Earth Hour is WWF's flagship global environmental movement. Born in Sydney in 2007, Earth Hour has grown to become one of the world's largest grassroots movements for the environment, inspiring individuals, communities, businesses and organizations in more than 180 countries and territories to take tangible environmental action for over a decade. Historically, Earth Hour has focused on the climate crisis, but more recently, Earth Hour has strived to also bring the pressing issue of nature loss to the fore. The aim is to create an unstoppable movement for nature, as it did when the world came together to tackle climate change. The movement recognizes the role of individuals in creating solutions to the planet’s most pressing environmental challenges and harnesses the collective power of its millions of supporters to drive change. 

                                                      

Earth Hour is kindly supported by Germany’s Federal Ministry of the Environment, Nature Conservation and Nuclear Safety with funding from the International Climate Initiative (IKI), as a part of the project “Scaling up Biodiversity Communication”.        

                           

About WWF

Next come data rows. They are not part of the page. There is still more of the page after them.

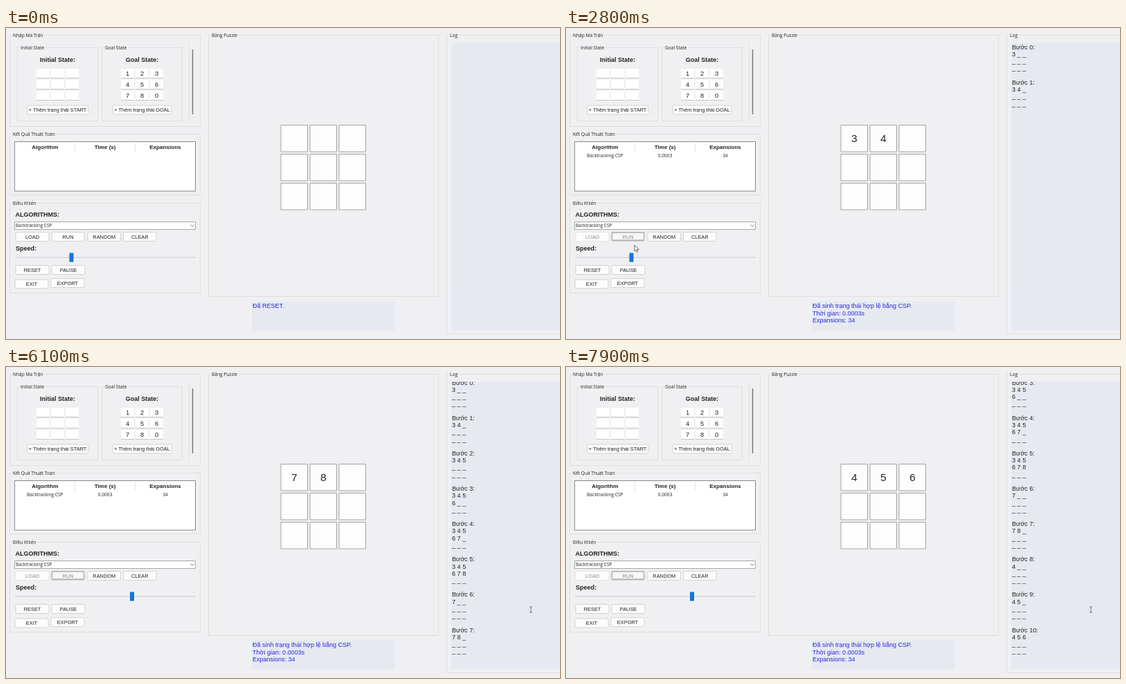
An HTML page with a canvas that plays this animation: 800x450 px, repeating every 8000 ms.

```html
<!DOCTYPE html>
<html lang="vi">
<head>
<meta charset="utf-8">
<style>
  html, body { margin: 0; width: 100%; height: 100%; overflow: hidden; background: #f0f0f2; }
  canvas { display: block; }
</style>
</head>
<body>
<canvas id="stage" width="800" height="450"></canvas>
<script>
const ctx = document.getElementById('stage').getContext('2d');
const LOOP = 8000, BG = '#f0f0f2', PANEL = '#e6eaf0', INK = '#222';
const ARIAL = '"Liberation Sans", Arial, sans-serif';
const UI = '"Open Sans", "Noto Sans", sans-serif';

// Cells filled at each search step, and the time each step appears
const steps = ['3', '34', '345', '3456', '34567', '345678', '7', '78', '4', '45', '456'];
const stepTime = i => i < 3 ? 1320 + i * 1030 : 3380 + (i - 2) * 530;
const LOADED = 600, RUN = 1250;

// [time, x, y]
const arrowPath = [[150, 180, 8], [500, 45, 301], [850, 45, 301], [1150, 83, 304],
  [1900, 83, 304], [2500, 99, 314], [2850, 99, 314], [3050, 94, 329], [3550, 182, 331],
  [3750, 190, 335], [4300, 190, 335], [4800, 420, 300]];
const beamPath = [[5200, 773, 180], [5500, 760, 330], [5900, 758, 351], [8000, 758, 351]];
const knobPath = [[3050, 94.5, 0], [3550, 182, 0]];

function along(path, t) {
  if (t <= path[0][0]) return path[0].slice(1);
  for (let i = 1; i < path.length; i++) {
    const [t0, x0, y0] = path[i - 1], [t1, x1, y1] = path[i];
    if (t <= t1) {
      const k = (t - t0) / (t1 - t0), e = k * k * (3 - 2 * k);
      return [x0 + (x1 - x0) * e, y0 + (y1 - y0) * e];
    }
  }
  return path[path.length - 1].slice(1);
}

function text(s, x, y, size, { align = 'left', color = INK, bold = false, face = ARIAL } = {}) {
  ctx.font = `${bold ? 'bold ' : ''}${size}px ${face}`;
  ctx.textAlign = align;
  ctx.fillStyle = color;
  ctx.fillText(s, x, y);
}

function box(x, y, w, h, fill, stroke, radius = 0) {
  ctx.beginPath();
  ctx.roundRect(x, y, w, h, radius);
  if (fill) { ctx.fillStyle = fill; ctx.fill(); }
  if (stroke) { ctx.strokeStyle = stroke; ctx.lineWidth = 1; ctx.stroke(); }
}

function line(x0, y0, x1, y1, color, width = 1) {
  ctx.beginPath();
  ctx.moveTo(x0, y0);
  ctx.lineTo(x1, y1);
  ctx.strokeStyle = color;
  ctx.lineWidth = width;
  ctx.stroke();
}

function group(label, x, y, w, h) {
  box(x, y, w, h, null, '#dededf');
  ctx.font = `6.6px ${UI}`;
  ctx.fillStyle = BG;
  ctx.fillRect(x + 3, y - 3, ctx.measureText(label).width + 3, 6);
  text(label, x + 4.5, y + 2.5, 6.6, { face: UI });
}

function button(label, x, y, w, { off = false, focus = false } = {}) {
  box(x + .5, y + .5, w - 1, 13, '#fcfcfc', off && !focus ? '#e6e6e6' : '#d2d2d2', 1.5);
  if (focus) {
    box(x + .5, y + .5, w - 1, 12, '#f7f7f7', '#b4b4b6');
    ctx.setLineDash([1, 1]);
    box(x + 1.5, y + 1.5, w - 3, 10, null, '#999');
    ctx.setLineDash([]);
  }
  text(label, x + w / 2, y + 9.6, 7.4, { align: 'center', color: off ? '#8c8c8c' : INK });
}

function entries(left, values) {
  for (let i = 0; i < 9; i++) {
    const x = left + i % 3 * 21, y = 59 + Math.floor(i / 3) * 16;
    box(x, y, 19, 13, '#fff');
    line(x, y + 13.5, x + 19, y + 13.5, '#c4c4c4');
    text(values[i] || '', x + 9.5, y + 10.3, 9.3, { align: 'center' });
  }
}

function inputs() {
  group('Nhập Ma Trận', 5.5, 10.5, 275, 132);
  group('Initial State', 16.5, 28.5, 116, 106);
  group('Goal State', 138.5, 28.5, 116, 106);
  text('Initial State:', 74.5, 49, 9, { align: 'center', bold: true });
  text('Goal State:', 196.5, 49, 9, { align: 'center', bold: true });
  entries(44, '');
  entries(166, '123456780');
  button('+ Thêm trạng thái START', 30, 111.5, 89);
  button('+ Thêm trạng thái GOAL', 153.5, 111.5, 86);
  line(264.5, 22, 264.5, 135, '#e0e0e1');
  line(269.5, 31, 269.5, 125, '#777', 1.5);
}

function results(done) {
  group('Kết Quả Thuật Toán', 5.5, 153.5, 275, 88);
  box(12.5, 164.5, 261, 71.5, '#fff', '#85878b');
  ['Algorithm', 'Time (s)', 'Expansions'].forEach((s, i) => {
    const x = 56.3 + i * 86.8;
    text(s, x, 174.8, 8.1, { align: 'center', bold: true });
    if (i) line(12.5 + i * 87, 166, 12.5 + i * 87, 179, '#e3e3e3');
    if (done) text(['Backtracking CSP', '0.0003', '34'][i], x, 186.6, 6.6, { align: 'center', face: UI });
  });
}

function controls(t, done) {
  group('Điều Khiển', 5.5, 253.5, 275, 130);
  text('ALGORITHMS:', 13.5, 273.3, 9, { bold: true });
  box(12.5, 280.5, 261, 11, '#fff', '#a4a6a8');
  text('Backtracking CSP', 14, 288.4, 6.6, { face: UI });
  line(266.5, 284.8, 269, 287.2, '#555', .8);
  line(269, 287.2, 271.5, 284.8, '#555', .8);
  button('LOAD', 13.5, 295, 49, { off: done });
  button('RUN', 65.5, 295, 48, { off: done, focus: done });
  button('RANDOM', 117.5, 295, 48.5);
  button('CLEAR', 169, 295, 48.5);
  text('Speed:', 14, 321.7, 9, { bold: true });
  line(13, 332, 274, 332, '#d9d9da', 1.5);
  box(along(knobPath, t)[0] - 3, 325.5, 6, 13, '#1476d4');
  button('RESET', 13.5, 343, 49);
  button('PAUSE', 65.5, 343, 49);
  button('EXIT', 12.5, 363.5, 49);
  button('EXPORT', 64.5, 362, 49);
}

function board(cells) {
  group('Bảng Puzzle', 292.5, 10.5, 332, 378);
  for (let i = 0; i < 9; i++) {
    const x = 397 + i % 3 * 42, y = 140.5 + Math.floor(i / 3) * 42;
    box(x, y, 38.5, 38.5, '#fdfdfd', '#a3a3a4');
    text(cells[i] || '', x + 19.3, y + 24.8, 15.5, { align: 'center' });
  }
}

function status(t) {
  box(355, 395.5, 207, 43, PANEL);
  const lines = t < LOADED ? ['Đã RESET.'] : ['Đã sinh trạng thái hợp lệ bằng CSP.'];
  if (t >= RUN) lines.push('Thời gian: 0.0003s', 'Expansions: 34');
  lines.forEach((s, i) => text(s, 356, 405.2 + i * 10.3, 9, { color: '#2a2ae0' }));
}

function log(last) {
  group('Log', 636.5, 10.5, 180, 432);
  box(643, 21.5, 157, 416, PANEL);
  ctx.save();
  ctx.beginPath();
  ctx.rect(643, 21.5, 157, 416);
  ctx.clip();
  const gap = 51.1, scroll = Math.max(0, last * gap - 352.7);
  for (let i = 0; i <= last; i++) {
    const y = 30.8 + i * gap - scroll;
    const cells = steps[i].padEnd(9, '_');
    text(`Bước ${i}:`, 644, y, 9.1);
    for (let r = 0; r < 3; r++)
      text([...cells.slice(r * 3, r * 3 + 3)].join(' '), 644, y + (r + 1) * 10.2, 9.1);
  }
  ctx.restore();
}

function pointer(t) {
  if (t >= 150 && t < 4800) {
    const [x, y] = along(arrowPath, t);
    ctx.save();
    ctx.translate(x, y);
    ctx.beginPath();
    [[0, 0], [0, 9], [2.1, 7.1], [3.5, 10.2], [4.9, 9.6], [3.5, 6.5], [6.3, 6.4]]
      .forEach(p => ctx.lineTo(...p));
    ctx.closePath();
    ctx.fillStyle = '#fff';
    ctx.fill();
    ctx.strokeStyle = '#444';
    ctx.lineWidth = .8;
    ctx.stroke();
    ctx.restore();
  } else if (t >= 5200) {
    const [x, y] = along(beamPath, t);
    line(x, y - 4, x, y + 4, '#666', .9);
    line(x - 2, y - 4, x + 2, y - 4, '#666', .9);
    line(x - 2, y + 4, x + 2, y + 4, '#666', .9);
  }
}

function draw(now) {
  const t = now % LOOP, done = t >= RUN;
  const last = steps.filter((_, i) => t >= stepTime(i)).length - 1;
  ctx.fillStyle = BG;
  ctx.fillRect(0, 0, 800, 450);
  inputs();
  results(done);
  controls(t, done);
  board(steps[last] || '');
  status(t);
  log(last);
  pointer(t);
}

const start = performance.now();
function tick() {
  draw(performance.now() - start);
  requestAnimationFrame(tick);
}
tick();
</script>
</body>
</html>
```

WWF is an independent conservation organization, with over 30 million followers and a global network active in nearly 100 countries. Our mission is to stop the degradation of the planet's natural environment and to build a future in which people live in harmony with nature, by conserving the world's biological diversity, ensuring that the use of renewable natural resources is sustainable, and promoting the reduction of pollution and wasteful consumption. Visit https://wwf.panda.org/wwf_news/press_releases/ for the latest news and media resources; follow us on Twitter @WWF_media

Earth Hour celebrations in Uganda
© WWF-Uganda